PROBLEM STATEMENT → Look through the entries below, please, and copy every line with the word "fragColor".

RECORDS FOR THIS TASK →
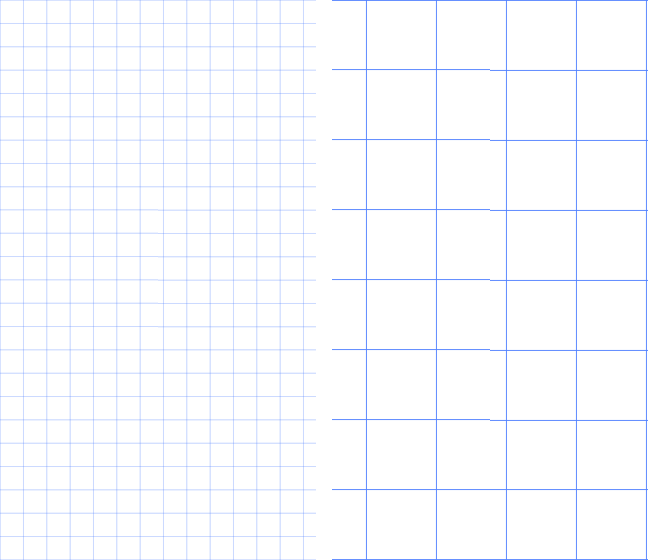
Left: the whole. Right: its middle third, enlarged.
A Shadertoy shader for this pattern:

```glsl
// Graph paper: hairline blue squares on white, 24 rows high and 13.5 columns wide.
// Each rule is a distance to the nearest grid line, softened by a windowed sinc,
// and the horizontal rules in the middle band step by one line width at mid-page.

const float PI = 3.14159265;
const float ROWS = 24.0;            // cells over the canvas height
const float LINE_WIDTH = 0.0125;    // in cells
const float LEFT_STEP_ROW = 15.5;   // rules above this sit half a width low
const float RIGHT_STEP_ROW = 9.5;
const vec3 PAPER = vec3(1.0);
const vec3 INK = vec3(0.31, 0.50, 1.0);

float sinc(float x) {
    float a = PI * max(x, 1e-3);
    return sin(a) / a;
}

// Coverage of a line, from its distance and width in pixels
float lineCoverage(float dist, float width) {
    float edge = max(dist - max(0.5 * (width - 1.0), 0.0), 0.0);
    float soft = edge < 1.0 ? sinc(edge) * sinc(edge / 3.0) : 0.0;
    return min(width, 1.0) * soft;
}

// Rule near a whole cell coordinate, shifted by an offset in cells
float gridRule(float coord, float offset, float cellPixels) {
    float dist = abs(coord - floor(coord + 0.5) - offset);
    return lineCoverage(dist * cellPixels, LINE_WIDTH * cellPixels);
}

// Horizontal rule whose offset flips sign above a given row
float steppedRule(float coord, float stepRow, float cellPixels) {
    float side = floor(coord + 0.5) > stepRow ? -0.5 : 0.5;
    return gridRule(coord, side * LINE_WIDTH, cellPixels);
}

void mainImage(out vec4 fragColor, in vec2 fragCoord) {
    float cellPixels = iResolution.y / ROWS;
    vec2 cell = fragCoord / cellPixels;

    // Vertical rules
    float vertical = gridRule(cell.x, 0.5 * LINE_WIDTH, cellPixels);

    // Horizontal rules, joined at the middle of the page
    float rightHalf = clamp(fragCoord.x - 0.5 * iResolution.x + 0.5, 0.0, 1.0);
    float horizontal = mix(steppedRule(cell.y, LEFT_STEP_ROW, cellPixels),
                           steppedRule(cell.y, RIGHT_STEP_ROW, cellPixels),
                           rightHalf);

    // Ink over paper
    float ink = 1.0 - (1.0 - vertical) * (1.0 - horizontal);
    fragColor = vec4(mix(PAPER, INK, ink), 1.0);
}
```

RESPONSE TO THIS TASK →
void mainImage(out vec4 fragColor, in vec2 fragCoord) {
    fragColor = vec4(mix(PAPER, INK, ink), 1.0);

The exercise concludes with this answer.